The Realms of Consciousness
Krishna says in the Bhagavad Gita that individuals and societies succumb to the lower realms of consciousness as and when they cannot unearth the eternal and divine aspects of things. Their perception of the world is thus filtered by this consciousness. But the higher your consciousness rises the more you are able to perceive the very filters themselves and ultimately see beyond them. This state cannot be achieved through empirical means alone as it requires commitment to the spiritual practices embedded in the very traditions one is seeking to understand.

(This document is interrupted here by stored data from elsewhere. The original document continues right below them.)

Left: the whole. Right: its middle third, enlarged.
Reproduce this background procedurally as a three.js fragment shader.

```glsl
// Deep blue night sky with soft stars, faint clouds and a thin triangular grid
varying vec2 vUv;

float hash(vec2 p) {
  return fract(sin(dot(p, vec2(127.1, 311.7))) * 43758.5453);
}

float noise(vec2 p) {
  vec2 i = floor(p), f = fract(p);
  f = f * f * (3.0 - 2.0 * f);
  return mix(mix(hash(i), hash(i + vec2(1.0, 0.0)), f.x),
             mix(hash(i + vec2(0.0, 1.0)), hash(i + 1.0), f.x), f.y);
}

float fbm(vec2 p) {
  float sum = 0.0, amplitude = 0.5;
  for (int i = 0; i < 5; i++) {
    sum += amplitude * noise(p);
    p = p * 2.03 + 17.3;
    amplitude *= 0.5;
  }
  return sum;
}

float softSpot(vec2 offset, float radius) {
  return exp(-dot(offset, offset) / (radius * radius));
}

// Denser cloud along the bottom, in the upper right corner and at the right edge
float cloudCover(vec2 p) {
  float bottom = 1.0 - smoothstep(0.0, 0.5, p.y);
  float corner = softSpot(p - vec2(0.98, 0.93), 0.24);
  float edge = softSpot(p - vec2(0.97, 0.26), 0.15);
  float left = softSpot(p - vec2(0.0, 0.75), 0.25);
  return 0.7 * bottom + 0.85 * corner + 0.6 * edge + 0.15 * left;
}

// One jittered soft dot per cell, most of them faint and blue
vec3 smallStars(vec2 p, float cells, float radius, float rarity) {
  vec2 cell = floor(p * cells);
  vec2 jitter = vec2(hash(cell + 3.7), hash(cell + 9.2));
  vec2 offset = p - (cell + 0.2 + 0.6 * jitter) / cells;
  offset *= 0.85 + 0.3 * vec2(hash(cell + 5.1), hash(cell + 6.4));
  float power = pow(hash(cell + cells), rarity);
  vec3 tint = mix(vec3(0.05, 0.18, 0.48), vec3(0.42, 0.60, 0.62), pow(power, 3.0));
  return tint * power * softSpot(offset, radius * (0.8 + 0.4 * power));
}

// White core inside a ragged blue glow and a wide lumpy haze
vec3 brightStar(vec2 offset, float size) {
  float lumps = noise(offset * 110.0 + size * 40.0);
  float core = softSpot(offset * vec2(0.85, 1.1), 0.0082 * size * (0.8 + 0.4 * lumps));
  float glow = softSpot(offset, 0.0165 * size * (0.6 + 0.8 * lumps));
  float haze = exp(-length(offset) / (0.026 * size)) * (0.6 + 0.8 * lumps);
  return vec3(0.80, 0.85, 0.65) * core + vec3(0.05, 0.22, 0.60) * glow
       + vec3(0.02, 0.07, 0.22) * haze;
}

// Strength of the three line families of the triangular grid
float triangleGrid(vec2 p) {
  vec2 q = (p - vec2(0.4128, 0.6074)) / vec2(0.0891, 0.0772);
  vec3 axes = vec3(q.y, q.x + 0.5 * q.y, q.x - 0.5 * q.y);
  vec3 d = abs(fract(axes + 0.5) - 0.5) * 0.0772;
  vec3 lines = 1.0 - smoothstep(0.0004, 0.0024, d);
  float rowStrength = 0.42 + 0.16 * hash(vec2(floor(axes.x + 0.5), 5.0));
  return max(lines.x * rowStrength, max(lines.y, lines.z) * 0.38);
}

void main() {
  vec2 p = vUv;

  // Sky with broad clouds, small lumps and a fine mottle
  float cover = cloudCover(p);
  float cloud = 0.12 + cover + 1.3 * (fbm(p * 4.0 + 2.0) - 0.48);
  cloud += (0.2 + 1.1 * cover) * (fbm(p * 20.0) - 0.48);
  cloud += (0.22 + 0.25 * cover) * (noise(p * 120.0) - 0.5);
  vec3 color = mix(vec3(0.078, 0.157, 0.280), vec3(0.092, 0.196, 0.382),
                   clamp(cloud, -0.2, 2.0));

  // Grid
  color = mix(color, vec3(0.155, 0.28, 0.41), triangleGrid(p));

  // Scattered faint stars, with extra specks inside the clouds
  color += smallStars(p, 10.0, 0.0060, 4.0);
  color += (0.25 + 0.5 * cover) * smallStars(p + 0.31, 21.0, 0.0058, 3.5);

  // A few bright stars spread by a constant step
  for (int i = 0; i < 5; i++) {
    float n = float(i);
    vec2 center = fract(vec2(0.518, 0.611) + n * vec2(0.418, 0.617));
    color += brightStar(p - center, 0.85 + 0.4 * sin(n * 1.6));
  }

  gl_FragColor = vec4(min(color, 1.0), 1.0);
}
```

This is explained repeatedly throughout the Upanishads and Puranas yet routinely ignored by secular enthusiasts and academics. The reason is they have to ignore it (and systematically so) in order to preserve the ‘integrity’ of their historical consciousness. Historical consciousness refers to the sequencing and piecing together of tangible and intangible evidence of the Western and Abrahamic systems of thought and faith. It gives rise to endless dogmas and an impulse to destroy all elements of their own or others’ cultures that would sabotage this way of living and thinking. Hence, for them, denying Sanskrit’s inherent and independent sacredness is a categorical imperative.
Don’t Look Back
Finally, the Western discomfort with the past is something to be deeply analyzed. For the West, the past is something to be overcome and generally associated with our less evolved states of being.
There is no better evidence of this than the West’s obsession with progress. While there is no denying that progress is something to be coveted for us all, there is an assumption in the collective Western consciousness that all things not new are less good than those that are. This may be partially true for areas like technology but sets a scary stage when applied to social affairs, politics and personal development.
Infinity and Beyond
Such thinking, a byproduct of a historical consciousness that anchors itself to the realm of the finite, is dangerously limiting. The Abrahamic traditions, of which the most notable Western Indologists ascribe to, especially commit to a fixed point in time and space where the genesis of all creation including their own existence has come to be. How then can such thinkers be handed the keys to the matters of the infinite?
Superimposing this paradigm onto the traditions of Dharma relegates Sanskrit and sanskriti, by association, to an entirely secular experience riddled with worldly motives, as Pollock exclaims, and not something that descends from and is imbued with divinity. Not something that represents the experience of hundreds of millions in the past, in the present and the centuries to come.